### Your assignment
Where does the word "font" occur in the material? Copy each line that has it.
[Available data — start]
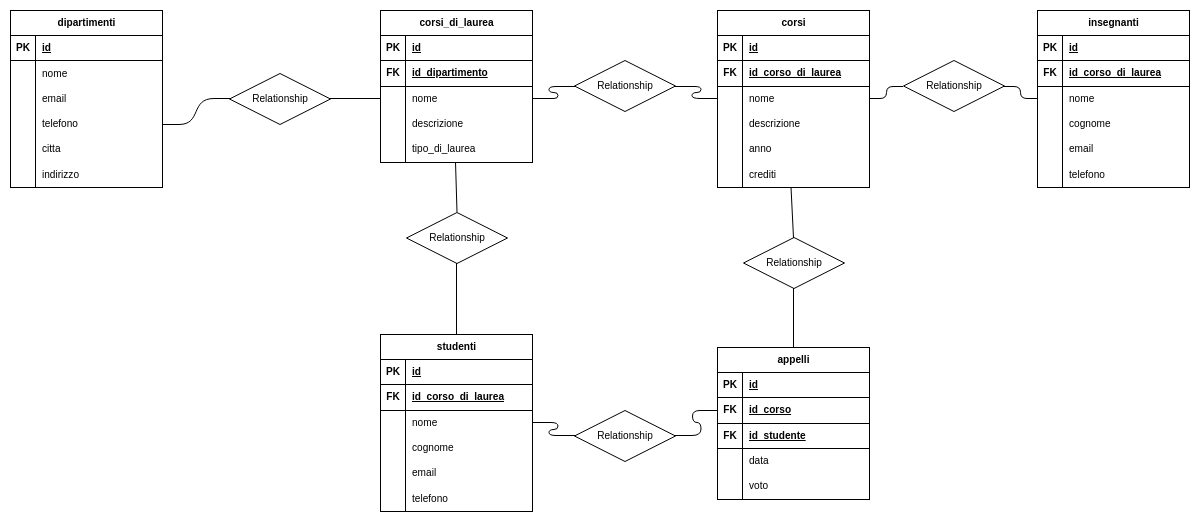
<!DOCTYPE html>
<html lang="it">
<head>
<meta charset="utf-8">
<title>Schema ER: dipartimenti, corsi e studenti</title>
<style>
:root {
  --paper: #ffffff;
  --ink: #000000;
  --row: 25.2px;
}
* { box-sizing: border-box; margin: 0; padding: 0; }
html, body { width: 1200px; height: 522px; overflow: hidden; background: var(--paper); }
.diagram {
  position: relative;
  width: 1200px;
  height: 522px;
  overflow: hidden;
  color: var(--ink);
  font: 10.1px/1 "Liberation Sans", Arial, sans-serif;
}
.connectors { position: absolute; inset: 0; }
.connectors path, .diamond { fill: none; stroke: var(--ink); stroke-width: 1; }
.entity {
  position: absolute;
  left: var(--x);
  top: var(--y);
  width: 153px;
  border: 1px solid var(--ink);
  background: var(--paper);
}
.entity h2 {
  display: flex;
  align-items: center;
  justify-content: center;
  height: var(--row);
  border-bottom: 1px solid var(--ink);
  font-size: inherit;
  font-weight: 700;
}
.entity ul { list-style: none; }
.entity li { display: flex; height: var(--row); }
.entity li > * { display: flex; align-items: center; }
.key {
  flex: 0 0 25px;
  justify-content: center;
  border-right: 1px solid var(--ink);
}
.field { padding-left: 6px; }
.keyed { border-bottom: 1px solid var(--ink); font-weight: 700; }
.keyed .field { text-decoration: underline; }
.relationship {
  position: absolute;
  left: var(--x);
  top: var(--y);
  width: 102px;
  height: 52px;
  display: flex;
  align-items: center;
  justify-content: center;
}
.relationship svg { position: absolute; inset: 0; }
</style>
</head>
<body>
<main class="diagram">
  <svg class="connectors" width="1200" height="522" viewBox="0 0 1200 522" aria-hidden="true">
    <defs>
      <polygon id="diamond" class="diamond" points="0.5,26 51,0.5 101.5,26 51,51.5"/>
    </defs>
    <path d="M162 124.5H179C202 124.5 190 98.5 214 98.5H230"/>
    <path d="M330 98.5H381"/>
    <path d="M533 98.5H546Q550 98.5 554 98.5Q558 98.5 558 95.5Q558 92.5 554 92.5Q549 92.5 549 89.5Q549 86.5 556 86.5H575"/>
    <path d="M675 86.5H695Q701 86.5 701 89.5Q701 92.5 697 92.5Q692 92.5 692 95.5Q692 98.5 700 98.5H718"/>
    <path d="M870 98.5H880Q886.5 98.5 886.5 92.5Q886.5 86.5 893 86.5H903"/>
    <path d="M1004 86.5H1014Q1020.5 86.5 1020.5 92.5Q1020.5 98.5 1027 98.5H1038"/>
    <path d="M455.5 162L457 212"/>
    <path d="M456.5 263V335"/>
    <path d="M791 187L793.5 238"/>
    <path d="M793.5 288V348"/>
    <path d="M533 422.5H551Q558 422.5 558 426Q558 429.5 554 429.5Q549 429.5 549 432.5Q549 435.5 556 435.5H575"/>
    <path d="M675 435.5H692Q701 435.5 701 429Q701 422.5 697 422.5Q692.5 422.5 692.5 416Q692.5 410.5 700 410.5H718"/>
  </svg>

  <section class="entity" style="--x:10px;--y:10px">
    <h2>dipartimenti</h2>
    <ul>
      <li class="keyed"><span class="key">PK</span><span class="field">id</span></li>
      <li><span class="key"></span><span class="field">nome</span></li>
      <li><span class="key"></span><span class="field">email</span></li>
      <li><span class="key"></span><span class="field">telefono</span></li>
      <li><span class="key"></span><span class="field">citta</span></li>
      <li><span class="key"></span><span class="field">indirizzo</span></li>
    </ul>
  </section>

  <section class="entity" style="--x:380px;--y:10px">
    <h2>corsi_di_laurea</h2>
    <ul>
      <li class="keyed"><span class="key">PK</span><span class="field">id</span></li>
      <li class="keyed"><span class="key">FK</span><span class="field">id_dipartimento</span></li>
      <li><span class="key"></span><span class="field">nome</span></li>
      <li><span class="key"></span><span class="field">descrizione</span></li>
      <li><span class="key"></span><span class="field">tipo_di_laurea</span></li>
    </ul>
  </section>

  <section class="entity" style="--x:717px;--y:10px">
    <h2>corsi</h2>
    <ul>
      <li class="keyed"><span class="key">PK</span><span class="field">id</span></li>
      <li class="keyed"><span class="key">FK</span><span class="field">id_corso_di_laurea</span></li>
      <li><span class="key"></span><span class="field">nome</span></li>
      <li><span class="key"></span><span class="field">descrizione</span></li>
      <li><span class="key"></span><span class="field">anno</span></li>
      <li><span class="key"></span><span class="field">crediti</span></li>
    </ul>
  </section>

  <section class="entity" style="--x:1037px;--y:10px">
    <h2>insegnanti</h2>
    <ul>
      <li class="keyed"><span class="key">PK</span><span class="field">id</span></li>
      <li class="keyed"><span class="key">FK</span><span class="field">id_corso_di_laurea</span></li>
      <li><span class="key"></span><span class="field">nome</span></li>
      <li><span class="key"></span><span class="field">cognome</span></li>
      <li><span class="key"></span><span class="field">email</span></li>
      <li><span class="key"></span><span class="field">telefono</span></li>
    </ul>
  </section>

  <section class="entity" style="--x:380px;--y:334px">
    <h2>studenti</h2>
    <ul>
      <li class="keyed"><span class="key">PK</span><span class="field">id</span></li>
      <li class="keyed"><span class="key">FK</span><span class="field">id_corso_di_laurea</span></li>
      <li><span class="key"></span><span class="field">nome</span></li>
      <li><span class="key"></span><span class="field">cognome</span></li>
      <li><span class="key"></span><span class="field">email</span></li>
      <li><span class="key"></span><span class="field">telefono</span></li>
    </ul>
  </section>

  <section class="entity" style="--x:717px;--y:347px">
    <h2>appelli</h2>
    <ul>
      <li class="keyed"><span class="key">PK</span><span class="field">id</span></li>
      <li class="keyed"><span class="key">FK</span><span class="field">id_corso</span></li>
      <li class="keyed"><span class="key">FK</span><span class="field">id_studente</span></li>
      <li><span class="key"></span><span class="field">data</span></li>
      <li><span class="key"></span><span class="field">voto</span></li>
    </ul>
  </section>

  <div class="relationship" style="--x:229px;--y:73px"><svg width="102" height="52" aria-hidden="true"><use href="#diamond"/></svg><span>Relationship</span></div>
  <div class="relationship" style="--x:574px;--y:60px"><svg width="102" height="52" aria-hidden="true"><use href="#diamond"/></svg><span>Relationship</span></div>
  <div class="relationship" style="--x:903px;--y:60px"><svg width="102" height="52" aria-hidden="true"><use href="#diamond"/></svg><span>Relationship</span></div>
  <div class="relationship" style="--x:406px;--y:212px"><svg width="102" height="52" aria-hidden="true"><use href="#diamond"/></svg><span>Relationship</span></div>
  <div class="relationship" style="--x:743px;--y:237px"><svg width="102" height="52" aria-hidden="true"><use href="#diamond"/></svg><span>Relationship</span></div>
  <div class="relationship" style="--x:574px;--y:410px"><svg width="102" height="52" aria-hidden="true"><use href="#diamond"/></svg><span>Relationship</span></div>
</main>
</body>
</html>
[Available data — finish]
### Answer box
  font: 10.1px/1 "Liberation Sans", Arial, sans-serif;
  font-size: inherit;
  font-weight: 700;
.keyed { border-bottom: 1px solid var(--ink); font-weight: 700; }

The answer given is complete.